Records from a data collection:
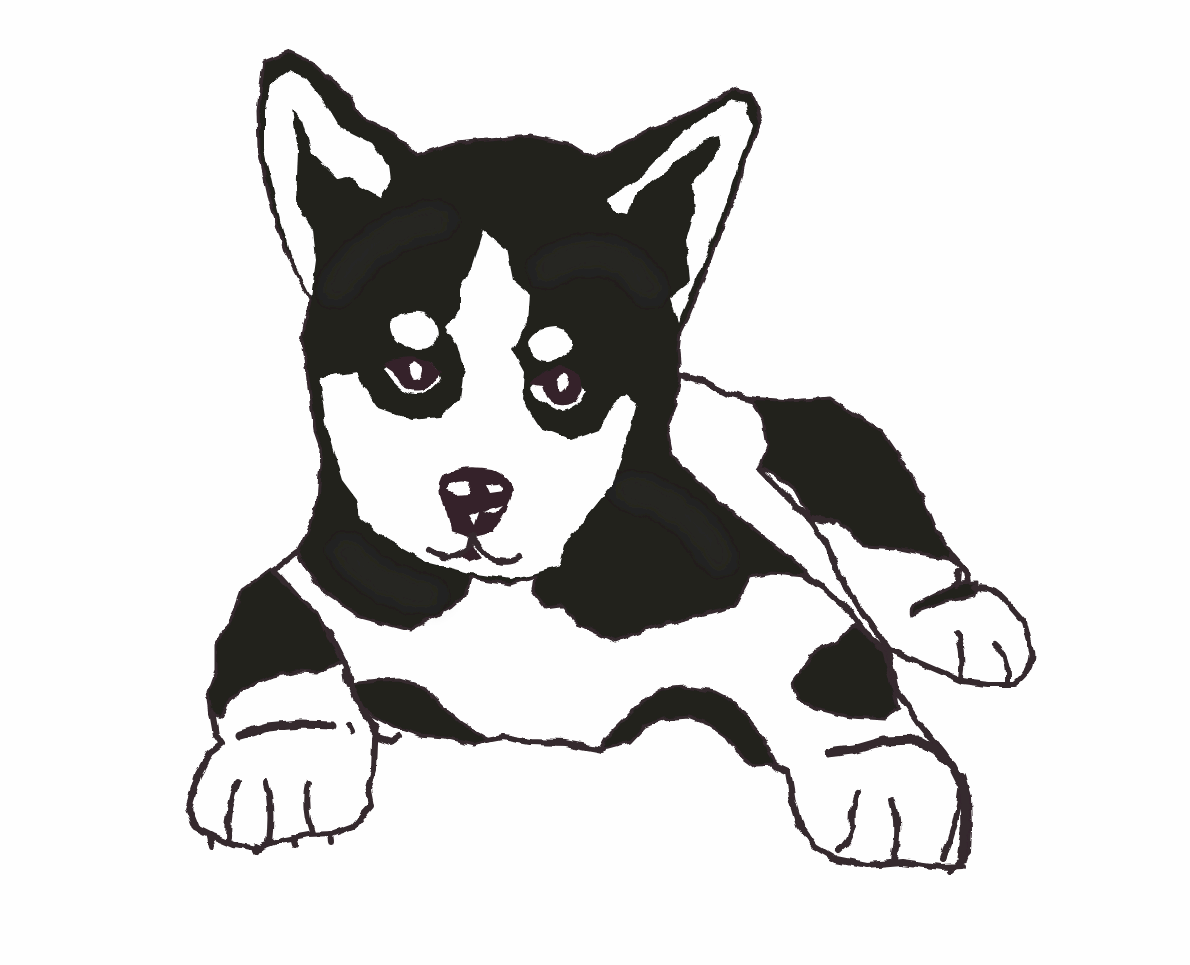
<!DOCTYPE html>
<html lang="en">
<head>
<meta charset="utf-8">
<title>Husky puppy in ink</title>
<style>
:root { --paper: #fefefe; --ink: #22211e; --wash: #35342f; --line: #35292e; --plum: #36242b; }
html, body { margin: 0; background: var(--paper); overflow: hidden; }
svg { display: block; width: 1190px; height: 965px; }
.fur { fill: var(--ink); stroke: var(--line); stroke-width: 3; stroke-linejoin: round; }
.white { fill: var(--paper); }
.pen { fill: none; stroke: var(--line); stroke-width: 6; stroke-linecap: round; stroke-linejoin: round; }
.thick { stroke-width: 9; }
.plum { fill: var(--plum); }
.wash { fill: none; stroke: var(--wash); stroke-width: 22; stroke-linecap: round; opacity: .5; }
</style>
</head>
<body>
<svg viewBox="0 0 1190 965" role="img" aria-label="Ink drawing of a black and white husky puppy lying down">
  <defs>
    <filter id="marker-edge" filterUnits="userSpaceOnUse" x="0" y="0" width="1190" height="965">
      <feTurbulence type="fractalNoise" baseFrequency="0.07" numOctaves="2" seed="4" result="grain"/>
      <feDisplacementMap in="SourceGraphic" in2="grain" scale="7" xChannelSelector="R" yChannelSelector="G"/>
    </filter>
    <filter id="soft" x="-50%" y="-50%" width="200%" height="200%"><feGaussianBlur stdDeviation="9"/></filter>
  </defs>
  <rect class="white" width="1190" height="965"/>

  <g id="puppy" filter="url(#marker-edge)">
    <g id="back-and-hind-leg">
      <path class="pen" d="M680 375L705 383L725 393L752 400"/>
      <path class="fur" d="M750 398L790 401L830 398L850 411L881 430L905 465L921 495L935 530L957 560L925 555L895 549L864 547L850 533L838 521L810 518L795 490L775 474L760 467L768 446L764 420Z"/>
      <path class="pen" d="M953 556L966 571L968 584M760 470L786 496L812 522L827 544L838 574L858 606L888 648"/>
      <path class="pen" d="M812 518L832 522"/>
      <path class="fur" d="M912 616Q908 606 924 599L955 584L977 583L974 596L945 602L922 610Z"/>
      <path class="pen" d="M974 588Q992 584 1005 600L1024 622L1031 650Q1034 669 1015 684L988 684L962 681L925 665L890 650M957 633Q965 652 961 678M995 644Q1009 656 1008 681M958 570L957 584"/>
    </g>

    <g id="body">
      <path class="pen" d="M802 573L830 594L850 612L864 632L888 652L896 690L918 722L944 754L961 778"/>
      <path class="fur" d="M856 626L884 652L893 686L898 708L885 719L850 717L815 708L797 698L793 682L803 668L812 655L836 641Z"/>
      <path class="pen" d="M486 740L502 737L530 742L565 743L602 750"/>
      <path class="fur" d="M600 749L606 738L628 716L646 698L660 689L685 687L715 692L738 704L750 722L766 742L776 765L755 766L736 752L724 735L708 724L690 717L664 719L645 726L630 742L608 748Z"/>
      <path class="fur" d="M348 684L380 681L400 680L424 687L434 698L448 712L462 724L488 739L475 744L445 737L418 735L395 727L372 715L356 702Z"/>
    </g>

    <g id="left-foreleg">
      <path class="pen" d="M297 553L272 572M275 572L300 600L330 634L345 664L351 685L362 710L377 728L375 742M365 712L378 738L390 742L398 737"/>
      <path class="fur" d="M270 569L291 590L316 612L330 640L342 661L318 672L296 671L272 676L250 685L230 699L220 718L211 714L208 692L216 670L216 645L234 613L242 590Z"/>
      <path class="pen" d="M212 712L216 735L222 744L210 753L198 775L188 808L196 828L212 836L234 845L256 849L280 840L308 835L332 834L354 826L371 806L368 790L374 770L375 742"/>
      <path class="pen" d="M345 670L347 684M238 782Q228 805 228 838M266 783Q273 806 269 842M309 783Q304 806 313 833M210 837L212 846M256 846L255 852M293 837L295 844M330 834L331 842"/>
      <path class="pen thick" d="M240 735L268 727L300 724L333 725"/>
      <path class="pen" d="M349 726L352 732"/>
    </g>

    <g id="right-foreleg">
      <path class="pen" d="M775 766L788 772L793 802L800 826L814 846L836 859L866 865L902 862L940 867L962 866M962 775L968 796L969 830L968 852L951 870M858 794Q851 806 853 826Q850 842 838 851M893 800Q901 824 894 860M962 784Q958 823 943 859"/>
      <path class="pen thick" d="M828 753L853 750L884 741L918 740L936 750L952 766L965 792L966 830L962 858"/>
    </g>

    <g id="head">
      <path class="fur" d="M264 62L290 52L312 62L350 97L362 118L392 132L417 155L455 143L530 136L575 146L594 158L650 130L690 113L735 89L752 93L761 122L745 160L738 190L715 245L705 275L690 312L680 332L678 350L680 375L676 405L667 430L672 455L712 495L805 570L805 576L772 573L750 577L735 606L690 618L650 628L615 641L580 625L560 605L545 607L533 590L535 576L510 584L470 578L466 594L450 608L410 630L360 617L320 590L297 553L310 525L318 500L322 450L315 430L308 380L302 340L310 300L285 250L270 200L259 150L258 110Z"/>
      <g filter="url(#soft)">
        <path class="wash" d="M335 290Q370 230 440 220M545 270Q610 230 650 290M625 490Q690 500 720 560M345 550Q380 590 430 595"/>
      </g>
      <g id="ear-linings" class="white">
        <path d="M270 84L290 70L305 78L325 102L340 127L372 143L388 165L390 182L380 197L347 178L338 180L312 153L303 122L292 110L298 150L296 205L313 230L316 260L311 297L290 255L276 200L265 150L265 110Z"/>
        <path d="M606 198L640 178L685 130L730 100L745 103L752 125L738 165L727 200L710 245L700 270L678 322L670 298L690 282L686 240L694 213L692 185L720 150L718 137L705 140L660 175L635 195L627 214L616 212Z"/>
      </g>
      <path id="face" class="white" d="M483 230L506 250L512 280L530 295L528 322L513 350L524 370L522 400L540 428L572 440L600 430L612 405L625 394L636 402L630 430L612 485L588 515L565 545L560 566L535 573L510 579L470 573L430 563L385 538L360 518L357 500L342 480L327 430L319 378L357 372L362 385L378 408L412 420L440 417L460 400L464 370L457 345L445 328L460 310L460 290L472 265Z"/>
      <g id="brows" class="white">
        <path d="M391 322Q402 308 424 313Q441 322 437 340Q429 352 410 348Q390 342 391 322Z"/>
        <path d="M528 342Q535 328 555 327Q574 330 572 346Q566 359 548 362Q530 362 528 342Z"/>
      </g>
      <g id="left-eye">
        <path class="white" d="M384 368Q396 391 414 394Q434 394 442 377L437 368Q410 348 384 368Z"/>
        <path class="plum" d="M384 364Q414 345 442 372L437 380Q427 393 411 390Q397 385 394 371Z"/>
        <path class="white" d="M409 364Q417 357 421 368Q422 378 414 379Q408 375 409 364Z"/>
      </g>
      <g id="right-eye">
        <path class="white" d="M531 388Q541 406 560 411Q578 408 586 391L578 380Q550 360 531 388Z"/>
        <path class="plum" d="M530 384Q553 356 580 374Q586 390 574 402Q556 410 547 398L543 386Z"/>
        <path class="white" d="M558 378Q566 370 569 382Q568 393 561 394Q556 388 558 378Z"/>
      </g>
      <g id="muzzle">
        <path class="plum" d="M444 474Q464 465 492 470Q513 478 514 492L504 514L493 532L472 537L451 530L446 510Q434 490 444 474Z"/>
        <path class="white" d="M447 488Q453 477 470 482L468 494L456 495ZM486 485L499 484L504 492L490 494ZM468 516L478 511L474 526ZM484 511L502 505L493 514Z"/>
        <path class="pen" d="M472 535L469 548Q450 564 429 550M473 540L490 558Q505 566 521 557"/>
        <path class="plum" d="M462 555L473 546L482 558L470 562Z"/>
      </g>
    </g>
  </g>
</svg>
</body>
</html>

PROBLEM TO SOLVE
Please copy out the entries above exactly as they appear, but skip their images.

OUTPUT FOR THIS TASK
<!DOCTYPE html>
<html lang="en">
<head>
<meta charset="utf-8">
<title>Husky puppy in ink</title>
<style>
:root { --paper: #fefefe; --ink: #22211e; --wash: #35342f; --line: #35292e; --plum: #36242b; }
html, body { margin: 0; background: var(--paper); overflow: hidden; }
svg { display: block; width: 1190px; height: 965px; }
.fur { fill: var(--ink); stroke: var(--line); stroke-width: 3; stroke-linejoin: round; }
.white { fill: var(--paper); }
.pen { fill: none; stroke: var(--line); stroke-width: 6; stroke-linecap: round; stroke-linejoin: round; }
.thick { stroke-width: 9; }
.plum { fill: var(--plum); }
.wash { fill: none; stroke: var(--wash); stroke-width: 22; stroke-linecap: round; opacity: .5; }
</style>
</head>
<body>
<svg viewBox="0 0 1190 965" role="img" aria-label="Ink drawing of a black and white husky puppy lying down">
  <defs>
    <filter id="marker-edge" filterUnits="userSpaceOnUse" x="0" y="0" width="1190" height="965">
      <feTurbulence type="fractalNoise" baseFrequency="0.07" numOctaves="2" seed="4" result="grain"/>
      <feDisplacementMap in="SourceGraphic" in2="grain" scale="7" xChannelSelector="R" yChannelSelector="G"/>
    </filter>
    <filter id="soft" x="-50%" y="-50%" width="200%" height="200%"><feGaussianBlur stdDeviation="9"/></filter>
  </defs>
  <rect class="white" width="1190" height="965"/>

  <g id="puppy" filter="url(#marker-edge)">
    <g id="back-and-hind-leg">
      <path class="pen" d="M680 375L705 383L725 393L752 400"/>
      <path class="fur" d="M750 398L790 401L830 398L850 411L881 430L905 465L921 495L935 530L957 560L925 555L895 549L864 547L850 533L838 521L810 518L795 490L775 474L760 467L768 446L764 420Z"/>
      <path class="pen" d="M953 556L966 571L968 584M760 470L786 496L812 522L827 544L838 574L858 606L888 648"/>
      <path class="pen" d="M812 518L832 522"/>
      <path class="fur" d="M912 616Q908 606 924 599L955 584L977 583L974 596L945 602L922 610Z"/>
      <path class="pen" d="M974 588Q992 584 1005 600L1024 622L1031 650Q1034 669 1015 684L988 684L962 681L925 665L890 650M957 633Q965 652 961 678M995 644Q1009 656 1008 681M958 570L957 584"/>
    </g>

    <g id="body">
      <path class="pen" d="M802 573L830 594L850 612L864 632L888 652L896 690L918 722L944 754L961 778"/>
      <path class="fur" d="M856 626L884 652L893 686L898 708L885 719L850 717L815 708L797 698L793 682L803 668L812 655L836 641Z"/>
      <path class="pen" d="M486 740L502 737L530 742L565 743L602 750"/>
      <path class="fur" d="M600 749L606 738L628 716L646 698L660 689L685 687L715 692L738 704L750 722L766 742L776 765L755 766L736 752L724 735L708 724L690 717L664 719L645 726L630 742L608 748Z"/>
      <path class="fur" d="M348 684L380 681L400 680L424 687L434 698L448 712L462 724L488 739L475 744L445 737L418 735L395 727L372 715L356 702Z"/>
    </g>

    <g id="left-foreleg">
      <path class="pen" d="M297 553L272 572M275 572L300 600L330 634L345 664L351 685L362 710L377 728L375 742M365 712L378 738L390 742L398 737"/>
      <path class="fur" d="M270 569L291 590L316 612L330 640L342 661L318 672L296 671L272 676L250 685L230 699L220 718L211 714L208 692L216 670L216 645L234 613L242 590Z"/>
      <path class="pen" d="M212 712L216 735L222 744L210 753L198 775L188 808L196 828L212 836L234 845L256 849L280 840L308 835L332 834L354 826L371 806L368 790L374 770L375 742"/>
      <path class="pen" d="M345 670L347 684M238 782Q228 805 228 838M266 783Q273 806 269 842M309 783Q304 806 313 833M210 837L212 846M256 846L255 852M293 837L295 844M330 834L331 842"/>
      <path class="pen thick" d="M240 735L268 727L300 724L333 725"/>
      <path class="pen" d="M349 726L352 732"/>
    </g>

    <g id="right-foreleg">
      <path class="pen" d="M775 766L788 772L793 802L800 826L814 846L836 859L866 865L902 862L940 867L962 866M962 775L968 796L969 830L968 852L951 870M858 794Q851 806 853 826Q850 842 838 851M893 800Q901 824 894 860M962 784Q958 823 943 859"/>
      <path class="pen thick" d="M828 753L853 750L884 741L918 740L936 750L952 766L965 792L966 830L962 858"/>
    </g>

    <g id="head">
      <path class="fur" d="M264 62L290 52L312 62L350 97L362 118L392 132L417 155L455 143L530 136L575 146L594 158L650 130L690 113L735 89L752 93L761 122L745 160L738 190L715 245L705 275L690 312L680 332L678 350L680 375L676 405L667 430L672 455L712 495L805 570L805 576L772 573L750 577L735 606L690 618L650 628L615 641L580 625L560 605L545 607L533 590L535 576L510 584L470 578L466 594L450 608L410 630L360 617L320 590L297 553L310 525L318 500L322 450L315 430L308 380L302 340L310 300L285 250L270 200L259 150L258 110Z"/>
      <g filter="url(#soft)">
        <path class="wash" d="M335 290Q370 230 440 220M545 270Q610 230 650 290M625 490Q690 500 720 560M345 550Q380 590 430 595"/>
      </g>
      <g id="ear-linings" class="white">
        <path d="M270 84L290 70L305 78L325 102L340 127L372 143L388 165L390 182L380 197L347 178L338 180L312 153L303 122L292 110L298 150L296 205L313 230L316 260L311 297L290 255L276 200L265 150L265 110Z"/>
        <path d="M606 198L640 178L685 130L730 100L745 103L752 125L738 165L727 200L710 245L700 270L678 322L670 298L690 282L686 240L694 213L692 185L720 150L718 137L705 140L660 175L635 195L627 214L616 212Z"/>
      </g>
      <path id="face" class="white" d="M483 230L506 250L512 280L530 295L528 322L513 350L524 370L522 400L540 428L572 440L600 430L612 405L625 394L636 402L630 430L612 485L588 515L565 545L560 566L535 573L510 579L470 573L430 563L385 538L360 518L357 500L342 480L327 430L319 378L357 372L362 385L378 408L412 420L440 417L460 400L464 370L457 345L445 328L460 310L460 290L472 265Z"/>
      <g id="brows" class="white">
        <path d="M391 322Q402 308 424 313Q441 322 437 340Q429 352 410 348Q390 342 391 322Z"/>
        <path d="M528 342Q535 328 555 327Q574 330 572 346Q566 359 548 362Q530 362 528 342Z"/>
      </g>
      <g id="left-eye">
        <path class="white" d="M384 368Q396 391 414 394Q434 394 442 377L437 368Q410 348 384 368Z"/>
        <path class="plum" d="M384 364Q414 345 442 372L437 380Q427 393 411 390Q397 385 394 371Z"/>
        <path class="white" d="M409 364Q417 357 421 368Q422 378 414 379Q408 375 409 364Z"/>
      </g>
      <g id="right-eye">
        <path class="white" d="M531 388Q541 406 560 411Q578 408 586 391L578 380Q550 360 531 388Z"/>
        <path class="plum" d="M530 384Q553 356 580 374Q586 390 574 402Q556 410 547 398L543 386Z"/>
        <path class="white" d="M558 378Q566 370 569 382Q568 393 561 394Q556 388 558 378Z"/>
      </g>
      <g id="muzzle">
        <path class="plum" d="M444 474Q464 465 492 470Q513 478 514 492L504 514L493 532L472 537L451 530L446 510Q434 490 444 474Z"/>
        <path class="white" d="M447 488Q453 477 470 482L468 494L456 495ZM486 485L499 484L504 492L490 494ZM468 516L478 511L474 526ZM484 511L502 505L493 514Z"/>
        <path class="pen" d="M472 535L469 548Q450 564 429 550M473 540L490 558Q505 566 521 557"/>
        <path class="plum" d="M462 555L473 546L482 558L470 562Z"/>
      </g>
    </g>
  </g>
</svg>
</body>
</html>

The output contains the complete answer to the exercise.